Now sit down in between the toes.

You will feel the stretch in your thighs.

Make sure that you are not overstraining the muscles and ligaments of the legs.

Slowly bend back, putting the forearm and the elbow on the floor.

Slowly bring down your head to the ground while arching the back.

Place your hands on the thighs.

Try to keep the lower legs connected with the ground.

If necessary, separate the knees further.

Close your eyes and relax the body.

Supta Vajrasana Sleeping Thunderbolt Pose Indian Man Yoga

Inhale slowly and deeply.

If you are comfortable, raise your arms and fold them behind your head.

This will stretch the upper body.

Stay in this position and relax

Focus your attention on the breath.

Now release the arms and hold the shin.

Shift the weight of the upper body on the elbows.

Raise the head and arch your back to place the top of the head on the floor.

Place your arms back on the thighs. Relax in this position.

Now hold your shin and with the help of the elbows return back to Vajrasana.

Never leave the ultimate position by straightening the legs first; it’s going to dislocate the knee joints.

This movement increases flexibility of the legs and strengthens them for meditative postures.

It stretches the ribcage and helps the lungs to fill up to maximum capacity.
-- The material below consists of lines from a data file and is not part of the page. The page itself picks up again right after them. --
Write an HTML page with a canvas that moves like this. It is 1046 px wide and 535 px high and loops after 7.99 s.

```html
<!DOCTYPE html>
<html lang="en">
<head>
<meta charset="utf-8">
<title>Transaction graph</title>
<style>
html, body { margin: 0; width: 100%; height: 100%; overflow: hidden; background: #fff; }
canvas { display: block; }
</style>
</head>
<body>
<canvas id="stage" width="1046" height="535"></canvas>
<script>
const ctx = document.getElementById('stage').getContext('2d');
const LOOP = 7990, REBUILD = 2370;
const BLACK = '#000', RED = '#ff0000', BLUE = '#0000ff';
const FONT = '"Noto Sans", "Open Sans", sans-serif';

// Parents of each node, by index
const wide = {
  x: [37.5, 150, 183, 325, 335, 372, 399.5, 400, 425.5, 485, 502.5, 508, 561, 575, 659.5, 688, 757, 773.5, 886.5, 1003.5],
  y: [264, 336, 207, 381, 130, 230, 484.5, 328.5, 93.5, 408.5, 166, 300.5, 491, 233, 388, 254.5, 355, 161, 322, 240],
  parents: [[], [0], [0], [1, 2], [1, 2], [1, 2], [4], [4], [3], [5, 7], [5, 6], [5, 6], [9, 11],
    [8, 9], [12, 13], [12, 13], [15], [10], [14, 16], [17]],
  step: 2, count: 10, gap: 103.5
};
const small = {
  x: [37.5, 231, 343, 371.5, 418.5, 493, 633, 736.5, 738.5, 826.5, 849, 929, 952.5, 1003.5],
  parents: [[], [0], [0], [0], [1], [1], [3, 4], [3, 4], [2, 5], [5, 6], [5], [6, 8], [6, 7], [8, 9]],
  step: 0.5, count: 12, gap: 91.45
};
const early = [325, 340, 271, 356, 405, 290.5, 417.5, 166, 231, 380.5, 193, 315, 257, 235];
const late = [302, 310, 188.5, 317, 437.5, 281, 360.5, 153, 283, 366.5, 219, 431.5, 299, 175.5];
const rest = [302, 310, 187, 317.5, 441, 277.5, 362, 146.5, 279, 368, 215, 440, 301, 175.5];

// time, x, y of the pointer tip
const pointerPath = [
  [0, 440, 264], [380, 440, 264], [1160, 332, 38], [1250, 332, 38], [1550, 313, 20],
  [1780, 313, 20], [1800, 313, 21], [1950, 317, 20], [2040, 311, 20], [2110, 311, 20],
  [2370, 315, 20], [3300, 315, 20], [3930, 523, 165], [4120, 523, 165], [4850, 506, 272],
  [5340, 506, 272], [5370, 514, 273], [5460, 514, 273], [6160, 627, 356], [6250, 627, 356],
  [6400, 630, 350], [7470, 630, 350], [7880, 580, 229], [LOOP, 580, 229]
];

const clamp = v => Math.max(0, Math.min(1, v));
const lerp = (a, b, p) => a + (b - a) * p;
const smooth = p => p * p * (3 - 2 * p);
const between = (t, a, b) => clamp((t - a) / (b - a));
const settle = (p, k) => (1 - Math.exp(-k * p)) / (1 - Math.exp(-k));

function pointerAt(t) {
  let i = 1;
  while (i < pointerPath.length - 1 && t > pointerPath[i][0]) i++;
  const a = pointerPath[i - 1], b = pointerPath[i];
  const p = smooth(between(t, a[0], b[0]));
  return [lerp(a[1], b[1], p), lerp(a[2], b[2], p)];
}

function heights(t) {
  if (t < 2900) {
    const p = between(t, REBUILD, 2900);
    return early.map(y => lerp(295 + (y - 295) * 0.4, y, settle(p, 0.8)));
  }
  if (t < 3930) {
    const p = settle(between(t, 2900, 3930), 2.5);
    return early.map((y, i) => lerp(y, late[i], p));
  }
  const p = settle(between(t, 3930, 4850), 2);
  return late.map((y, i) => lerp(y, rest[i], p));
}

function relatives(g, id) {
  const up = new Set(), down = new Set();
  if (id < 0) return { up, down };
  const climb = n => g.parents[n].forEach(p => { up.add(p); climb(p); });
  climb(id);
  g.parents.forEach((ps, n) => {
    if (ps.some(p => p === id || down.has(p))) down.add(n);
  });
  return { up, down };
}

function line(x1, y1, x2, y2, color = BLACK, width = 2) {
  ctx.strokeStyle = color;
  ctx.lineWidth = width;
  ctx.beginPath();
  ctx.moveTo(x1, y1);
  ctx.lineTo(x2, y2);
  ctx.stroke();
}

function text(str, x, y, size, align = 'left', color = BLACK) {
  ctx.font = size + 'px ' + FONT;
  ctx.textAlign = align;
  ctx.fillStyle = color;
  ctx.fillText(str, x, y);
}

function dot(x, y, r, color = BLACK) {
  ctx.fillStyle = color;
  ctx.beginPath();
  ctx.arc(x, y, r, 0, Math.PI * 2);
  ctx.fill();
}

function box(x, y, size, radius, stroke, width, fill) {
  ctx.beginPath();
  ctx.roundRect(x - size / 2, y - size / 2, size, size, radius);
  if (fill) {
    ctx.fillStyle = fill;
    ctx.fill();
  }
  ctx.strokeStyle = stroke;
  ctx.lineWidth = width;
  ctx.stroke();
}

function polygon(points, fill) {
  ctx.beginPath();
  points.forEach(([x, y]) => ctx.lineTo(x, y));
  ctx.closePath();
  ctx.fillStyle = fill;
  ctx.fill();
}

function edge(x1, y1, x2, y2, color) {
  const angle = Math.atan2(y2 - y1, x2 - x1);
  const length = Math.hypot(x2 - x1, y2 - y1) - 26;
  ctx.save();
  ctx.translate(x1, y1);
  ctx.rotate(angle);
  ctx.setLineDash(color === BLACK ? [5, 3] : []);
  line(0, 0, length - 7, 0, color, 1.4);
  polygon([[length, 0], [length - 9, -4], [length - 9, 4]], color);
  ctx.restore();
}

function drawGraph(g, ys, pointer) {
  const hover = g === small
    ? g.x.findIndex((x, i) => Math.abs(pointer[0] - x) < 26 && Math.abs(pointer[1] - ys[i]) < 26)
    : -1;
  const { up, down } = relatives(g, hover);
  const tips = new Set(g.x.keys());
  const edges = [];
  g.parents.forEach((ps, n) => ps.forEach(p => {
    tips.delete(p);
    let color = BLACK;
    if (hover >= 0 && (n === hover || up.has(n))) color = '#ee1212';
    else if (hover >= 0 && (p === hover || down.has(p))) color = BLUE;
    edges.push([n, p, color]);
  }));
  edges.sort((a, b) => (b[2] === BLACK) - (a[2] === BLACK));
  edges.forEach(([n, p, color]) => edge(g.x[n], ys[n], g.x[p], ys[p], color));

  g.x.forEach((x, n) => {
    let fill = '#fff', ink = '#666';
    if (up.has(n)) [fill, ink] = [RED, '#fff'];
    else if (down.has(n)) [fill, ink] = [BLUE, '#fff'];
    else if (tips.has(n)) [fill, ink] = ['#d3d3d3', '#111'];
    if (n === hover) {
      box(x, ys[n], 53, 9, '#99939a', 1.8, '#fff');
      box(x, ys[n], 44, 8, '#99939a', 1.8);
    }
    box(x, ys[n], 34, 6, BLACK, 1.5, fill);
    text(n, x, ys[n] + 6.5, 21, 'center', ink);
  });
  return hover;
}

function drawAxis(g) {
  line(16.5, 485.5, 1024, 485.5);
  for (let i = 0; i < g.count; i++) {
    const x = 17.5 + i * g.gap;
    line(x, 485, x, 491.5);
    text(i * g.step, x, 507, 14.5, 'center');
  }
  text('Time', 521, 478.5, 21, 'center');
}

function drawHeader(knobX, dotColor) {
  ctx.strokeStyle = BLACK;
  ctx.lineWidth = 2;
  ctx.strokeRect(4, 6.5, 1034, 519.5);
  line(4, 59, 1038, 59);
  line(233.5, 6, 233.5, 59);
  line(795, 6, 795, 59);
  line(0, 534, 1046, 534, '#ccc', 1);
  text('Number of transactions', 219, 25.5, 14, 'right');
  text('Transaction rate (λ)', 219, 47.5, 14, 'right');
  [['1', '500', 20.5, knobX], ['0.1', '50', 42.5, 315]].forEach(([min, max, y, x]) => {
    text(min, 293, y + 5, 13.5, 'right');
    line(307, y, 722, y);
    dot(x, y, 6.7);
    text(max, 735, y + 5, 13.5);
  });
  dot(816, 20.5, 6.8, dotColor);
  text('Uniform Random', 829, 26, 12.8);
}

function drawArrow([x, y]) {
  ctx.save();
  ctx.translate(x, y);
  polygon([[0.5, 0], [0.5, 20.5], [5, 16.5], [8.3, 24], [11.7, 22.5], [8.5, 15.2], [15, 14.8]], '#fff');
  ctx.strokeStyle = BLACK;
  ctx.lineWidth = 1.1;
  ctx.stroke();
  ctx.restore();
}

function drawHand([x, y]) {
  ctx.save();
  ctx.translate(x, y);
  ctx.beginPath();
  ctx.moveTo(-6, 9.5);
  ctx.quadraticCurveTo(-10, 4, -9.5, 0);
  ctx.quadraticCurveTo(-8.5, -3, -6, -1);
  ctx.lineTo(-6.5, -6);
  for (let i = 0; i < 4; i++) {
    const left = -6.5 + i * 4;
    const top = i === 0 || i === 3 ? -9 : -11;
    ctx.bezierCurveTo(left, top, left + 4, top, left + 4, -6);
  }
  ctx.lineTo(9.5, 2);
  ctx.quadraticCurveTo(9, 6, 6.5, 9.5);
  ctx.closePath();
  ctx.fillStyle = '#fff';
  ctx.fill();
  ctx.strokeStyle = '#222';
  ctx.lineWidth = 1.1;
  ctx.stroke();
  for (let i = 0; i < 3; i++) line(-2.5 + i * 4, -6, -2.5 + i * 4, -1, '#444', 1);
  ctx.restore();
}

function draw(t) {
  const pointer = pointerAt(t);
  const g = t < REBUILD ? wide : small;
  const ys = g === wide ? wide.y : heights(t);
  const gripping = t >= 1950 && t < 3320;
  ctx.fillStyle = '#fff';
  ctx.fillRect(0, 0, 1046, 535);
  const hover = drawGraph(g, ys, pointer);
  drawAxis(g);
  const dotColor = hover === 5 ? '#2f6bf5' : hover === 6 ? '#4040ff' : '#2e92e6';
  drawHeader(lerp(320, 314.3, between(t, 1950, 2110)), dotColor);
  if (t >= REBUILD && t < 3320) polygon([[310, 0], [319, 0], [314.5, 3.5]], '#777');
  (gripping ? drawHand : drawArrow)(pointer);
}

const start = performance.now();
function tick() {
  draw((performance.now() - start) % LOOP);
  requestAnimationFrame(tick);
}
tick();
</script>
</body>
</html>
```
It helps to get rid of respiratory disorders.

'Now bend forwards and place your head on the floor.

Fold your arms in front of your head and relax.

That completes the sequence for today.